EXERCISE GOAL:
For the records below, tally the lines that include the word "none" and give only the tally.

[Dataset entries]
== Segment start ==
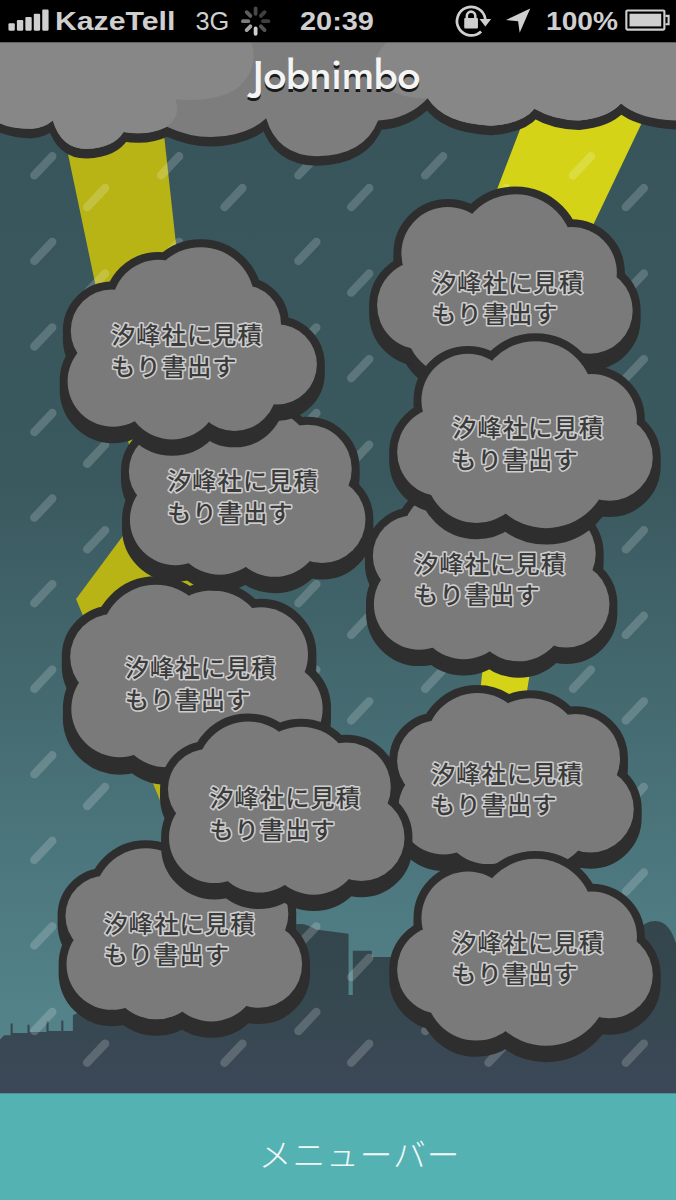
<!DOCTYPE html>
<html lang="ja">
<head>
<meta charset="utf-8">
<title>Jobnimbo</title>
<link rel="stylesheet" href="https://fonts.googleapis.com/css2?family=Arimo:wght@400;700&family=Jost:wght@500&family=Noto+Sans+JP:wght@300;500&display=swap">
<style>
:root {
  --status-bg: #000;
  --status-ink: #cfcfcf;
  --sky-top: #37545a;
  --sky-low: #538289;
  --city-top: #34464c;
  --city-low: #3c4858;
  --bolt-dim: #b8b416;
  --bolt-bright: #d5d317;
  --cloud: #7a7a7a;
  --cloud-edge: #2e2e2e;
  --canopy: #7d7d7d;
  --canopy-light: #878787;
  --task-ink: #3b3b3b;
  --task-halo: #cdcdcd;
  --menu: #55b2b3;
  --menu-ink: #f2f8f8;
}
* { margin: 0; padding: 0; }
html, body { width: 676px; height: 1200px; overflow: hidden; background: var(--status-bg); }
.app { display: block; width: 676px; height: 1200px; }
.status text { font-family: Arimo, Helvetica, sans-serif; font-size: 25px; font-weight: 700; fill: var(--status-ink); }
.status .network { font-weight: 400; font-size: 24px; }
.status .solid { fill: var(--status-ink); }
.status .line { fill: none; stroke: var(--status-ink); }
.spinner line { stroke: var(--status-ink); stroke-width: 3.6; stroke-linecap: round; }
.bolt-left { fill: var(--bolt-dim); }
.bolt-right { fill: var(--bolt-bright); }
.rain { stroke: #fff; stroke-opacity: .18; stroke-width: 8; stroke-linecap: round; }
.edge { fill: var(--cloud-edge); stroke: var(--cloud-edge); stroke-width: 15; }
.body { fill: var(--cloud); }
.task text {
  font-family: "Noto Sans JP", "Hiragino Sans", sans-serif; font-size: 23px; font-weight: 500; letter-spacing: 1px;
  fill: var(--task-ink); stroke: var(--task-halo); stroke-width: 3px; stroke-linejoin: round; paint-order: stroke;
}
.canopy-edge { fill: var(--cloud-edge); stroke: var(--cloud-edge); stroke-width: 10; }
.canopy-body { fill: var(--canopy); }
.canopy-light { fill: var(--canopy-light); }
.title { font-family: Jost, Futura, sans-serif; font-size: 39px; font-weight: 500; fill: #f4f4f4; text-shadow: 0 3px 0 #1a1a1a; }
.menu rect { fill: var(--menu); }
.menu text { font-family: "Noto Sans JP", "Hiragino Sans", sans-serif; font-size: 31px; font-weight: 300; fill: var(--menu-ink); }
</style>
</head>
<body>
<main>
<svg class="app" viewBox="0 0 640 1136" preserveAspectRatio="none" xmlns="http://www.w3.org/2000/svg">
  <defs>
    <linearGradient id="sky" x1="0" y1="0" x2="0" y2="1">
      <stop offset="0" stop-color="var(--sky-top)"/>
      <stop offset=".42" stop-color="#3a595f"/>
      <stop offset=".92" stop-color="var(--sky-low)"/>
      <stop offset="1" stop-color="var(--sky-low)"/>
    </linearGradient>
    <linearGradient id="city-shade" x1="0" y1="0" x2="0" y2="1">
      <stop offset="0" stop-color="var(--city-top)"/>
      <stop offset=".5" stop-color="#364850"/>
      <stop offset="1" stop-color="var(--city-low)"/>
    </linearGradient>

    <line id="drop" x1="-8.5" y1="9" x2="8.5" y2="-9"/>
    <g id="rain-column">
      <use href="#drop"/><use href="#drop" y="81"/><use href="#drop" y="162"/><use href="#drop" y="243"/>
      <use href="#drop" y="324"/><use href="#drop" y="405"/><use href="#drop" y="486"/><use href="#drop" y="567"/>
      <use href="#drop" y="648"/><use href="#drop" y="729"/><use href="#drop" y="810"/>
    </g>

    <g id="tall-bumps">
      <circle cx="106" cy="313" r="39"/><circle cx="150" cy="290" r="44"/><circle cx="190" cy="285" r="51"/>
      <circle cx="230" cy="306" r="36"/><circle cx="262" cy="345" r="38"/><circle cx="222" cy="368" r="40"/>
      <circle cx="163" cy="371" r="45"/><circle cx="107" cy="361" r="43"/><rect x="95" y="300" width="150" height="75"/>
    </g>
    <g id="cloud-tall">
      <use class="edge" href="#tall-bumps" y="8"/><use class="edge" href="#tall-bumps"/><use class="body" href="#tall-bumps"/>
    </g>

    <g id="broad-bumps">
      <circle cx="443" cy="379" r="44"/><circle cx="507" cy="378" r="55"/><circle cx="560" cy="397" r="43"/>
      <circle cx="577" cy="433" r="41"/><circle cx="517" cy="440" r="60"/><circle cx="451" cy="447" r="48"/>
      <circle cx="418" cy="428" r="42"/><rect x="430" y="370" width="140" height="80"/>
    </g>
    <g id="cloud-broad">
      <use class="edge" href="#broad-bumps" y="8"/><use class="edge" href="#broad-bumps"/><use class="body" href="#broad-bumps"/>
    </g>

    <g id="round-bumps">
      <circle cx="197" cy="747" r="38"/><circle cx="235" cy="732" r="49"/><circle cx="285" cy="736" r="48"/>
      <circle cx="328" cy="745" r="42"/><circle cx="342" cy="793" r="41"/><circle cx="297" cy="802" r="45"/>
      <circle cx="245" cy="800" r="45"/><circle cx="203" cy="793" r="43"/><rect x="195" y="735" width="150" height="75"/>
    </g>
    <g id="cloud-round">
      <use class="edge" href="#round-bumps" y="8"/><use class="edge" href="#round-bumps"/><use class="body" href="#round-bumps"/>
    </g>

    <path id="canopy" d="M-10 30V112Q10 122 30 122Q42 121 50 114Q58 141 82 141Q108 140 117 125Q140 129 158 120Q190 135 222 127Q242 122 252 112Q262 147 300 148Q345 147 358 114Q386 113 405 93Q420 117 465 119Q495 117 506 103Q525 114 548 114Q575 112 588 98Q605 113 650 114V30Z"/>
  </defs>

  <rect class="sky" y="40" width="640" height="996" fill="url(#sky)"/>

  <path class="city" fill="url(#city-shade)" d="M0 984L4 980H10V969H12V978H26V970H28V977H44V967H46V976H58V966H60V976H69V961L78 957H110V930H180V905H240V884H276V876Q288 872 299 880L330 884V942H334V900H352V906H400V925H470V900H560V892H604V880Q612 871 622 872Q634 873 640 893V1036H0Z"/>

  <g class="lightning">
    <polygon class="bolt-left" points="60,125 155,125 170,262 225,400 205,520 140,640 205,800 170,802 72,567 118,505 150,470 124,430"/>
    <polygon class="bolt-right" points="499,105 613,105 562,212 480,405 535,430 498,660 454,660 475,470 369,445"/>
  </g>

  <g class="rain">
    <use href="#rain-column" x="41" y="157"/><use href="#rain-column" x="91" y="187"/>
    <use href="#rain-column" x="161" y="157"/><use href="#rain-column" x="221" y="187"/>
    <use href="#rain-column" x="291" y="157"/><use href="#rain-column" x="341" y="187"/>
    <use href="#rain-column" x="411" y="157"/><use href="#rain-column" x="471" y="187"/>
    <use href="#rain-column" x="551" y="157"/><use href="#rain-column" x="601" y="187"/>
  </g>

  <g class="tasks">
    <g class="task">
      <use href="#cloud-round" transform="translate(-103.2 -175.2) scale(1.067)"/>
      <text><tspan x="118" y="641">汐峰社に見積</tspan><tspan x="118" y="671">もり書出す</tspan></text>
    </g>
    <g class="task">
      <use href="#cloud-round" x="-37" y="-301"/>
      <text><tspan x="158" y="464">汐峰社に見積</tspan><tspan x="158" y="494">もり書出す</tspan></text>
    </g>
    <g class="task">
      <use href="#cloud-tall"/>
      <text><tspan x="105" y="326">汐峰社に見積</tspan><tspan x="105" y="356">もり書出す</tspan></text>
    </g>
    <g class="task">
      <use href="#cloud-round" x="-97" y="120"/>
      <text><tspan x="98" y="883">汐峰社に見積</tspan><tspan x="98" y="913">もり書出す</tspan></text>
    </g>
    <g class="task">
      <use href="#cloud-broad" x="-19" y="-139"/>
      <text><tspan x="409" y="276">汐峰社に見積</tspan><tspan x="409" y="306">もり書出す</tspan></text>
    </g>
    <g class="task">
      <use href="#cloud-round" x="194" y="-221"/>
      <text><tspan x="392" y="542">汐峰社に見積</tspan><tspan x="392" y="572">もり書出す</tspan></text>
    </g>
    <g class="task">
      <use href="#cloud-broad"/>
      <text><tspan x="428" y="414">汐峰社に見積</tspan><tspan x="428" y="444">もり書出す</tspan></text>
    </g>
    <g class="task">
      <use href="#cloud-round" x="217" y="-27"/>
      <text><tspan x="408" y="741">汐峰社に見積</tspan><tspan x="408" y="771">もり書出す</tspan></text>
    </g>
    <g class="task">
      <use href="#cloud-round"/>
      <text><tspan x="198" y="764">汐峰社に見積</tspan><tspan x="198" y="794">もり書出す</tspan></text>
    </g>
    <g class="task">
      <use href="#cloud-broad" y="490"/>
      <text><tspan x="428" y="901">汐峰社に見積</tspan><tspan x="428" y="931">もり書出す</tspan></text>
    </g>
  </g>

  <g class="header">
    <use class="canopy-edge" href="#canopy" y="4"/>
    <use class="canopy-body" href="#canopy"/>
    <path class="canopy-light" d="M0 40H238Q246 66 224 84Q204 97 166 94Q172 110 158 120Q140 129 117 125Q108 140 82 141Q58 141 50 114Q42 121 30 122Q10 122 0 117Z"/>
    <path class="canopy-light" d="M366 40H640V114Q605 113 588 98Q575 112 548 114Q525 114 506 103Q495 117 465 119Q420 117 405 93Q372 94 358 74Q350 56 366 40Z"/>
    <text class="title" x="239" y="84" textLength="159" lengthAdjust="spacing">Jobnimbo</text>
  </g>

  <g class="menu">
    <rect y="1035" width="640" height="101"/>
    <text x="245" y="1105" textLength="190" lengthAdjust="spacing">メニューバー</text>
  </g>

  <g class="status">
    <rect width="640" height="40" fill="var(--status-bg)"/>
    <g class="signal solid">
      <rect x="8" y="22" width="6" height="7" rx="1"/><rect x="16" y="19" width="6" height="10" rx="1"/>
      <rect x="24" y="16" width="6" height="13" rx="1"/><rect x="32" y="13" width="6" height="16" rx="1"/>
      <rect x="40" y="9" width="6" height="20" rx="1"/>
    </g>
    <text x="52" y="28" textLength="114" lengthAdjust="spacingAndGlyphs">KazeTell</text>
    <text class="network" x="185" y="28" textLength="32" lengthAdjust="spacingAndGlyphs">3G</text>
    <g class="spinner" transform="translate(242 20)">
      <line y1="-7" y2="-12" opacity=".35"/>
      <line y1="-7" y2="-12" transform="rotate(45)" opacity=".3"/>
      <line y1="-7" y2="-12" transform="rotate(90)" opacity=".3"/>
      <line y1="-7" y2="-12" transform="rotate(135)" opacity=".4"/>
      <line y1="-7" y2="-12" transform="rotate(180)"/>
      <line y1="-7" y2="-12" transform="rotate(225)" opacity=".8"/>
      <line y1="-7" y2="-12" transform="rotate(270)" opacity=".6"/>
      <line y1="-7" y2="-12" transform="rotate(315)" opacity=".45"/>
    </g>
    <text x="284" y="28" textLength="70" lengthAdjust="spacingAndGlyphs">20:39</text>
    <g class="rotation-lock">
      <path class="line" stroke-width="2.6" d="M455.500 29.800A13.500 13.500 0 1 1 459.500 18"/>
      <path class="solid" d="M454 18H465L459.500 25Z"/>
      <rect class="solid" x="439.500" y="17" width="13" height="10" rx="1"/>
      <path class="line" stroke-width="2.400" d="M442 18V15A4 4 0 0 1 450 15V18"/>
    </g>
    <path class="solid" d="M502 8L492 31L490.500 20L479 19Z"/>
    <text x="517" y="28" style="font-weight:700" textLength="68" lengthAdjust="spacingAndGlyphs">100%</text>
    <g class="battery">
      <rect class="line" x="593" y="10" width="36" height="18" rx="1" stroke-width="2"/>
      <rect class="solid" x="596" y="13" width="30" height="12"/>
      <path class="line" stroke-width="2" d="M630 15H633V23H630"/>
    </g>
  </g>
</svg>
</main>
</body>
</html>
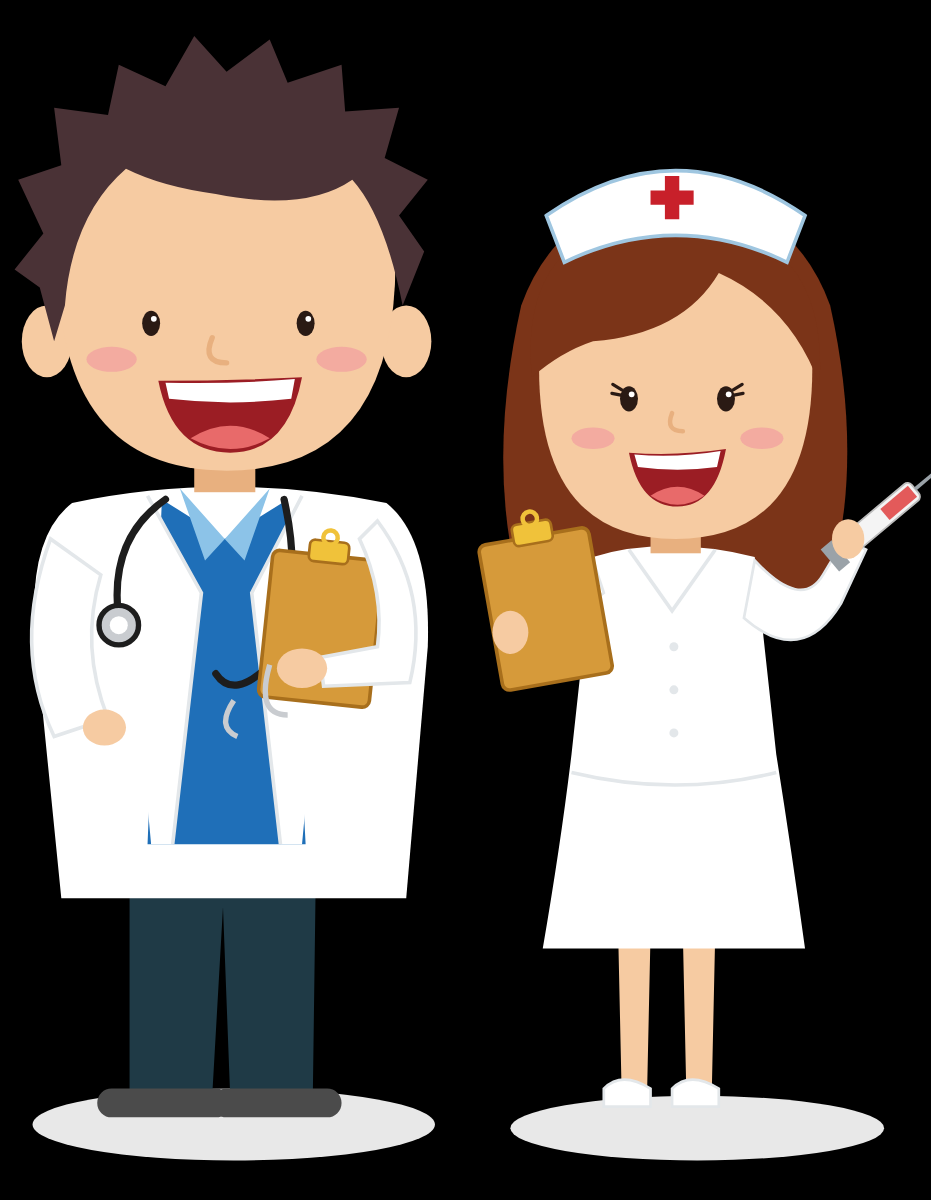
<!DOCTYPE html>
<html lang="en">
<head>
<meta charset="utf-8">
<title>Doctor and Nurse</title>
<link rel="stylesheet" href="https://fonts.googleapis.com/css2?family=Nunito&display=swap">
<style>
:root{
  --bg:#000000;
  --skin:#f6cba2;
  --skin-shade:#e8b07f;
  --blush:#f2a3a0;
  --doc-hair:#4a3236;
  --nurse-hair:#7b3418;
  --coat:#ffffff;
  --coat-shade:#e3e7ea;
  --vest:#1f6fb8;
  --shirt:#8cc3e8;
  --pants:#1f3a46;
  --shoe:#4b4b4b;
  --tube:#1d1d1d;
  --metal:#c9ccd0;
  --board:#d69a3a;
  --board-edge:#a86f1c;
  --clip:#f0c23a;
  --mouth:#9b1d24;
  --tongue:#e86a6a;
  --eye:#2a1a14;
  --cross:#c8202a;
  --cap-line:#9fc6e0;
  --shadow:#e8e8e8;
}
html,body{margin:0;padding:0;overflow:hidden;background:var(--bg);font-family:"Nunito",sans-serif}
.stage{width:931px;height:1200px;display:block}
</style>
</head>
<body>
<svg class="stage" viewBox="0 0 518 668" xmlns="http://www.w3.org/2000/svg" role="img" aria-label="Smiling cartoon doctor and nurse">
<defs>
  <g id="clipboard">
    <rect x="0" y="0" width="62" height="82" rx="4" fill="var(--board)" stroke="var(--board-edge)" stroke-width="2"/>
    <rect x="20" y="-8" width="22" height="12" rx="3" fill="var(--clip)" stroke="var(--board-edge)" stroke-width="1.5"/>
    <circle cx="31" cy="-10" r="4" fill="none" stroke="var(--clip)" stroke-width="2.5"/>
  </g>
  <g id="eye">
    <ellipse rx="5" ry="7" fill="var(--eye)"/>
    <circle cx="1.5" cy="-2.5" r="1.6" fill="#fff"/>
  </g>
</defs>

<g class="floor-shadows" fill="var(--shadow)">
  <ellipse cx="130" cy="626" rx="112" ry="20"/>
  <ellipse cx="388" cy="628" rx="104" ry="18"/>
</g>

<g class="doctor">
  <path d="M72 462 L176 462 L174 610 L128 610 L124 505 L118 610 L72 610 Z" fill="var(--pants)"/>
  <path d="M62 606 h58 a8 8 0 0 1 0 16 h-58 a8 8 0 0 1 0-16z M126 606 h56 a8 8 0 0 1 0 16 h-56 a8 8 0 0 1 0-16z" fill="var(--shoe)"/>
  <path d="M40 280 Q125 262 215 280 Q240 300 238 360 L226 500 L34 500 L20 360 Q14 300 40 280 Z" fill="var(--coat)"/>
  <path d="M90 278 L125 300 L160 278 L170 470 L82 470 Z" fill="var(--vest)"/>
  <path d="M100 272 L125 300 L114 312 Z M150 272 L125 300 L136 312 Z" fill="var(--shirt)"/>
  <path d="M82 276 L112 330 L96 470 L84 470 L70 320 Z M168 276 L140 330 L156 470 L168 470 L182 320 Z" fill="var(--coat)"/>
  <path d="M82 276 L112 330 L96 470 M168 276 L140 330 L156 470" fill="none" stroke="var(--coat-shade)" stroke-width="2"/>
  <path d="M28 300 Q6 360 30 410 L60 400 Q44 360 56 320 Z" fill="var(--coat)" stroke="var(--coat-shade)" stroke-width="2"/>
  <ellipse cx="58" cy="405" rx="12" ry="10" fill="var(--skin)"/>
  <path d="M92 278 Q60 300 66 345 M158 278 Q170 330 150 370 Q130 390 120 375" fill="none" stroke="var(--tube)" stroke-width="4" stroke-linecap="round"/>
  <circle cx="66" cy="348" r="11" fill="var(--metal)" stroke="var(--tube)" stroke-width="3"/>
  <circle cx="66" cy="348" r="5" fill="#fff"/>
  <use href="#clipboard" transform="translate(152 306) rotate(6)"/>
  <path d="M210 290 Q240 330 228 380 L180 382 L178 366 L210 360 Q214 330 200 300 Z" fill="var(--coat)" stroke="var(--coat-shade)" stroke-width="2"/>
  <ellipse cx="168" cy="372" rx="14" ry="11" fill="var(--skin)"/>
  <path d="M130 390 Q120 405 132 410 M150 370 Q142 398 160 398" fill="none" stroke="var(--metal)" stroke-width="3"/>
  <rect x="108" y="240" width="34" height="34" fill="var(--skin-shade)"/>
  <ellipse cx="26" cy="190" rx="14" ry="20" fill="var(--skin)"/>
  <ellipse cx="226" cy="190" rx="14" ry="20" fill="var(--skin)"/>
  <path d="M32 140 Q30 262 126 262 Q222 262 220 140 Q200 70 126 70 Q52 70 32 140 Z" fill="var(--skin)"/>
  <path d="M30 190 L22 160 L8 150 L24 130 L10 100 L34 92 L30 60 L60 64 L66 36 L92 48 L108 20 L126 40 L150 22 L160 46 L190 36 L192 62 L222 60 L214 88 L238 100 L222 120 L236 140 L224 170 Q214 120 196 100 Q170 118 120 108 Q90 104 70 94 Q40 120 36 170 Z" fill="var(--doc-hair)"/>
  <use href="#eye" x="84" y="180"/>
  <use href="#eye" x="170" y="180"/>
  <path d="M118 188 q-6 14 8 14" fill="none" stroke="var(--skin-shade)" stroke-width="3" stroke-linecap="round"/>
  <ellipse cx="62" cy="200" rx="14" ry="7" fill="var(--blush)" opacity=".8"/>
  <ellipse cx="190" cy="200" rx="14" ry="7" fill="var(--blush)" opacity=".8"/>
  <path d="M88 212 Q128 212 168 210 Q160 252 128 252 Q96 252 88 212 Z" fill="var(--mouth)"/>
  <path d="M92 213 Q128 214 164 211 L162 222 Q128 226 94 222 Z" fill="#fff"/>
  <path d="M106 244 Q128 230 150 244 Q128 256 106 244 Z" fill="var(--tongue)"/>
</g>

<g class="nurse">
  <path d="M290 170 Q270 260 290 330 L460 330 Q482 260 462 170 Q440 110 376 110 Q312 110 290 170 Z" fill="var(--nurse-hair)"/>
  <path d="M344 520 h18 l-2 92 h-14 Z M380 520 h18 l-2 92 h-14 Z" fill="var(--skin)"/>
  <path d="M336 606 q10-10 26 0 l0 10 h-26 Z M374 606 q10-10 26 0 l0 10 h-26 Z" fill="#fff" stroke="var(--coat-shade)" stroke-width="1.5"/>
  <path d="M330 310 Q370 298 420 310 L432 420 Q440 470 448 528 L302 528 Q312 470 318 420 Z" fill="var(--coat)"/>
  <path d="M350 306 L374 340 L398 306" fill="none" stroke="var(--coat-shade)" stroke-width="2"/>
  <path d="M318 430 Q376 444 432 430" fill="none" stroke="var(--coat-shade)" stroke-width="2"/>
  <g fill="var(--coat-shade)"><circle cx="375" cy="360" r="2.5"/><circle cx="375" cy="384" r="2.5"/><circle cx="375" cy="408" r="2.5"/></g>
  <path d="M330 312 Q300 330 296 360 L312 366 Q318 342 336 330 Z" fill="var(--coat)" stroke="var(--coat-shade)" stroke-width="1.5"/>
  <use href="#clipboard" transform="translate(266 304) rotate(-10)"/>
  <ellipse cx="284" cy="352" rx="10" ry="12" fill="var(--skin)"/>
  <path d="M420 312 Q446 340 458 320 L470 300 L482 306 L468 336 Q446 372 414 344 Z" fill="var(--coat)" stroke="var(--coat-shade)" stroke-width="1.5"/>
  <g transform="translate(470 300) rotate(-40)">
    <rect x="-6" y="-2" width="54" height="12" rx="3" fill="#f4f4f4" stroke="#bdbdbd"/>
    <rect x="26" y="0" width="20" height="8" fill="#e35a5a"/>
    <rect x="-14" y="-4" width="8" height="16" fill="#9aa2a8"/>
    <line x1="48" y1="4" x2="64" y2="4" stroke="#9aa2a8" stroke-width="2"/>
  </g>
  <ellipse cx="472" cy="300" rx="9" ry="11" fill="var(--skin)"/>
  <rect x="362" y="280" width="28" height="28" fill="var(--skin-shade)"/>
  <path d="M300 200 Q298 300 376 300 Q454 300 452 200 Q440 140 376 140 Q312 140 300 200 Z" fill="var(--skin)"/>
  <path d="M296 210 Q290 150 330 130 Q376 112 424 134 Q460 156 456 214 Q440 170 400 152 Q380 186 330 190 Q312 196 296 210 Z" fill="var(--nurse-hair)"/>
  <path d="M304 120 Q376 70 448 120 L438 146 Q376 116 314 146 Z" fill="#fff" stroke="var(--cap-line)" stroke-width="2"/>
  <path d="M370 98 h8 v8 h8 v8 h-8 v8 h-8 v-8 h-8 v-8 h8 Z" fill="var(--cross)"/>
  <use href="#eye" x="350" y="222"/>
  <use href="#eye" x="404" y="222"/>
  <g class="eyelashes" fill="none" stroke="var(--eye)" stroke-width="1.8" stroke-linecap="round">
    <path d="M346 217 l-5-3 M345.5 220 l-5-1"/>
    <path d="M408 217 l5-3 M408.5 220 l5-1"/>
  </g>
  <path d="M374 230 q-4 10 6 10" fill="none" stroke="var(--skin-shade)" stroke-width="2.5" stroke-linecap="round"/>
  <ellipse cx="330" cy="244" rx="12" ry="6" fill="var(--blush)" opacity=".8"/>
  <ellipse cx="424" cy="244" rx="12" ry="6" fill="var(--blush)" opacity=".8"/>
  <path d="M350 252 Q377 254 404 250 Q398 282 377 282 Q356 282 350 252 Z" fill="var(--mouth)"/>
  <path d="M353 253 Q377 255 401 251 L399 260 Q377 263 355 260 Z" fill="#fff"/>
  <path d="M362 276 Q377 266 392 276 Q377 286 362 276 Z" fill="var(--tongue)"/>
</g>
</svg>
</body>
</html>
== Segment end ==
SOLUTION:
11